Dataset records
==============================
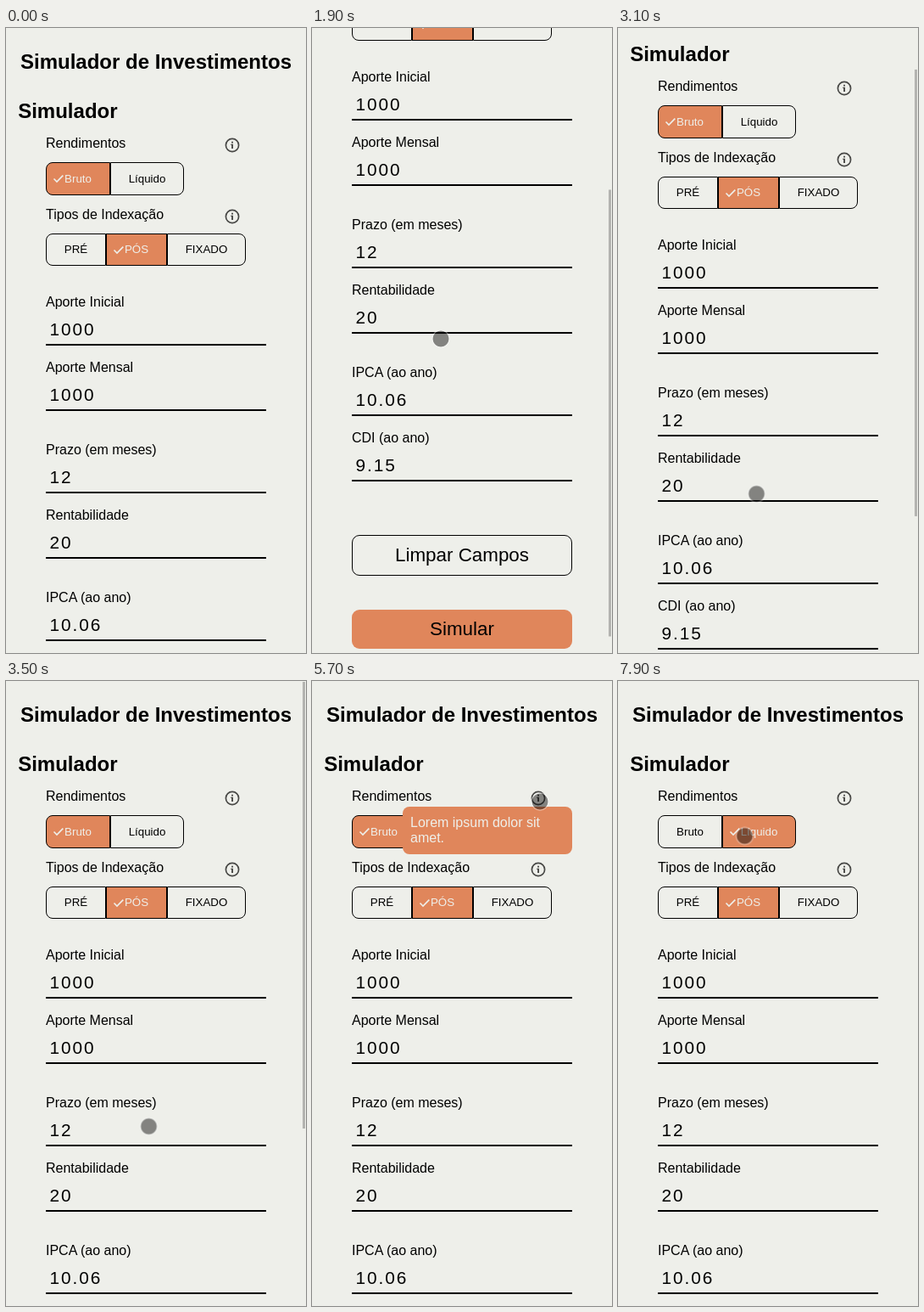
Recreate the animation shown at these times as an HTML page. Size 354 px wide and 736 px high, loop 8 s.

```html
<!DOCTYPE html>
<html lang="pt-BR">
<head>
<meta charset="utf-8">
<title>Simulador de Investimentos</title>
<style>
@property --scroll { syntax: "<number>"; inherits: true; initial-value: 0; }

:root { --bg: #eeefea; --accent: #e0865b; }
* { box-sizing: border-box; margin: 0; padding: 0; }
html, body { width: 100%; height: 100%; overflow: hidden; background: var(--bg); }
body { font: 16px/17px "Liberation Sans", Arial, sans-serif; color: #000; }

/* Every animation holds its value until the next key */
.stage, .thumb, .cursor, .caret, .tip, .bruto, .liquido {
  animation: 8s step-end -4ms infinite;
}
.stage {
  position: relative; width: 100%; height: 100%; overflow: hidden;
  animation-name: scroll;
}
.page {
  position: absolute; left: 0; top: 0; width: 354px; height: 1024px;
  transform: translateY(calc(var(--scroll) * -1px));
}
.page > * { position: absolute; }

h1, h2 { font-size: 24px; line-height: 27px; white-space: nowrap; }
h1 { left: 0; top: 26px; width: 354px; text-align: center; }
h2 { left: 14.2px; top: 84px; }

.label { left: 47px; }
.info { left: 258px; width: 18px; height: 18px; }

.seg {
  border: 1px solid #000; text-align: center;
  font-size: 13.333px; white-space: nowrap;
}
.row1 { top: 158px; height: 39px; line-height: 37px; }
.row2 { top: 242px; height: 38px; line-height: 36px; }
.first { border-radius: 8px 0 0 8px; }
.last { border-radius: 0 8px 8px 0; }
.on { background: var(--accent); color: var(--bg); }
.seg svg { position: absolute; left: 7px; top: 13px; width: 14px; height: 11px; }
.bruto { animation-name: unpick; }
.liquido { animation-name: pick; }

.field { left: 47px; width: 260px; height: 60px; border-bottom: 2px solid #000; }
.field b {
  display: block; margin-top: 12px; padding-left: 4.4px;
  font-weight: normal; font-size: 20.8px; line-height: 23px; letter-spacing: 2px;
}
.caret {
  left: 78px; top: 594px; width: 1px; height: 23px; background: #000;
  animation-name: caret;
}

.btn {
  left: 47px; width: 260px; border-radius: 9px;
  font-size: 22.4px; line-height: 46px; text-align: center;
}
.clear { top: 862px; height: 48px; border: 1px solid #000; }
.run { top: 950px; height: 46px; background: var(--accent); }

.tip {
  left: 107px; top: 148px; width: 200px; height: 56px; padding: 10px 9px;
  border-radius: 8px; background: var(--accent); color: var(--bg); line-height: 18px;
  animation-name: tip;
}

.thumb {
  position: absolute; left: 350px; top: 1px; width: 3px; height: 526px;
  background: #b3b3b0;
  transform: translateY(calc(var(--scroll) * .715px));
  animation-name: thumb;
}
.cursor {
  position: absolute; left: -11px; top: -11px; width: 22px; height: 22px;
  border-radius: 50%;
  background: radial-gradient(circle, rgba(0,0,0,.45) 9px, rgba(255,255,255,.4) 9.8px, rgba(255,255,255,.35) 10.4px, rgba(255,255,255,0) 11px);
  animation-name: cursor;
}

@keyframes scroll {
  0%, 18.75% { --scroll: 0; }
  20% { --scroll: 26; }
  21.25% { --scroll: 101; }
  22.5% { --scroll: 201; }
  23.75% { --scroll: 265; }
  25% { --scroll: 275; }
  26.25% { --scroll: 278; }
  27.5%, 32.5% { --scroll: 279; }
  33.75% { --scroll: 265; }
  35% { --scroll: 220; }
  36.25% { --scroll: 163; }
  37.5% { --scroll: 109; }
  38.75% { --scroll: 67; }
  40% { --scroll: 31; }
  41.25%, 100% { --scroll: 0; }
}
@keyframes thumb {
  0% { opacity: 0; }
  20% { opacity: 1; }
  48.75% { opacity: .8; }
  50% { opacity: .5; }
  51.25% { opacity: .2; }
  52.5%, 100% { opacity: 0; }
}
@keyframes cursor {
  0% { opacity: 0; translate: 140px 645px; }
  18.75% { opacity: 1; translate: 140px 640px; }
  20% { opacity: 1; translate: 142px 605px; }
  21.25% { translate: 145px 530px; }
  22.5% { translate: 149px 430px; }
  23.75% { translate: 152px 366px; }
  25% { translate: 153px 356px; }
  26.25% { translate: 154px 353px; }
  27.5% { translate: 154px 352px; }
  30% { translate: 169.5px 543.5px; }
  31.25% { translate: 167px 420px; }
  32.5% { translate: 164px 336px; }
  33.75% { translate: 163px 350px; }
  35% { translate: 162px 395px; }
  36.25% { translate: 162px 452px; }
  37.5% { translate: 163px 506px; }
  38.75% { translate: 163.5px 548.5px; }
  40% { translate: 164px 584px; }
  41.25% { translate: 165px 615px; }
  42.5% { translate: 166px 596px; }
  43.75% { translate: 168.5px 524.5px; }
  45% { translate: 192px 460px; }
  46.25% { translate: 229px 390px; }
  48.75% { translate: 236px 365px; }
  50% { translate: 248px 310px; }
  51.25% { translate: 259px 245px; }
  52.5% { translate: 266px 195px; }
  53.75% { translate: 270px 166px; }
  55% { translate: 272px 154px; }
  61.25% { translate: 270px 136px; }
  62.5% { translate: 269.5px 141px; }
  71.25% { translate: 269px 142px; }
  72.5% { translate: 269.5px 142.5px; }
  80% { translate: 277px 152px; }
  81.25% { translate: 304px 188px; }
  82.5% { translate: 317px 205px; }
  86.25% { translate: 240px 192px; }
  87.5% { translate: 186px 183.5px; }
  92.5% { translate: 182px 182px; }
  93.75% { translate: 184px 183px; }
  98.75%, 100% { opacity: 1; translate: 149.5px 182.5px; }
}
@keyframes caret {
  0% { opacity: 0; }
  58.75% { opacity: 1; }
  61.25%, 100% { opacity: 0; }
}
@keyframes tip {
  0% { opacity: 0; }
  62.5% { opacity: 1; }
  77.5%, 100% { opacity: 0; }
}
@keyframes unpick {
  0% { background: var(--accent); color: var(--bg); }
  90%, 100% { background: var(--bg); color: #000; }
}
@keyframes pick {
  0% { background: var(--bg); color: #000; }
  90%, 100% { background: var(--accent); color: var(--bg); }
}
</style>
</head>
<body>
<svg width="0" height="0" style="position:absolute">
  <symbol id="check" viewBox="0 0 14 11">
    <path d="M1.5 5.5 5 9 12.3 1.6" fill="none" stroke="#eeefea" stroke-width="1.6"/>
  </symbol>
  <symbol id="info" viewBox="0 0 18 18">
    <circle cx="9" cy="9" r="7.6" fill="none" stroke="#484846" stroke-width="1.7"/>
    <path d="M8.1 4.7h1.9v1.9H8.1zM7.3 7.7H10v5.2H8.1V9h-.8z" fill="#484846"/>
  </symbol>
</svg>

<div class="stage">
  <div class="page">
    <h1>Simulador de Investimentos</h1>
    <h2>Simulador</h2>

    <div class="label" style="top:127px">Rendimentos</div>
    <svg class="info" style="top:129px"><use href="#info"/></svg>
    <div class="seg row1 first bruto" style="left:47px;width:76px"><svg><use href="#check"/></svg>Bruto</div>
    <div class="seg row1 last liquido" style="left:123px;width:87px"><svg><use href="#check"/></svg>Líquido</div>

    <div class="label" style="top:211px">Tipos de Indexação</div>
    <svg class="info" style="top:213px"><use href="#info"/></svg>
    <div class="seg row2 first" style="left:47px;width:71px">PRÉ</div>
    <div class="seg row2 on" style="left:118px;width:72px"><svg><use href="#check"/></svg>PÓS</div>
    <div class="seg row2 last" style="left:190px;width:93px">FIXADO</div>

    <div class="field" style="top:314px">Aporte Inicial<b>1000</b></div>
    <div class="field" style="top:391px">Aporte Mensal<b>1000</b></div>
    <div class="field" style="top:488px">Prazo (em meses)<b>12</b></div>
    <div class="field" style="top:565px">Rentabilidade<b>20</b></div>
    <div class="field" style="top:662px">IPCA (ao ano)<b>10.06</b></div>
    <div class="field" style="top:739px">CDI (ao ano)<b>9.15</b></div>
    <div class="caret"></div>

    <div class="btn clear">Limpar Campos</div>
    <div class="btn run">Simular</div>

    <div class="tip">Lorem ipsum dolor sit<br>amet.</div>
  </div>
  <div class="thumb"></div>
  <div class="cursor"></div>
</div>
</body>
</html>
```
==============================
*Task instructions*.
Your response should be each line that includes the word "field", copied from the records.

*Solution to this problem*.
.field { left: 47px; width: 260px; height: 60px; border-bottom: 2px solid #000; }
.field b {
    <div class="field" style="top:314px">Aporte Inicial<b>1000</b></div>
    <div class="field" style="top:391px">Aporte Mensal<b>1000</b></div>
    <div class="field" style="top:488px">Prazo (em meses)<b>12</b></div>
    <div class="field" style="top:565px">Rentabilidade<b>20</b></div>
    <div class="field" style="top:662px">IPCA (ao ano)<b>10.06</b></div>
    <div class="field" style="top:739px">CDI (ao ano)<b>9.15</b></div>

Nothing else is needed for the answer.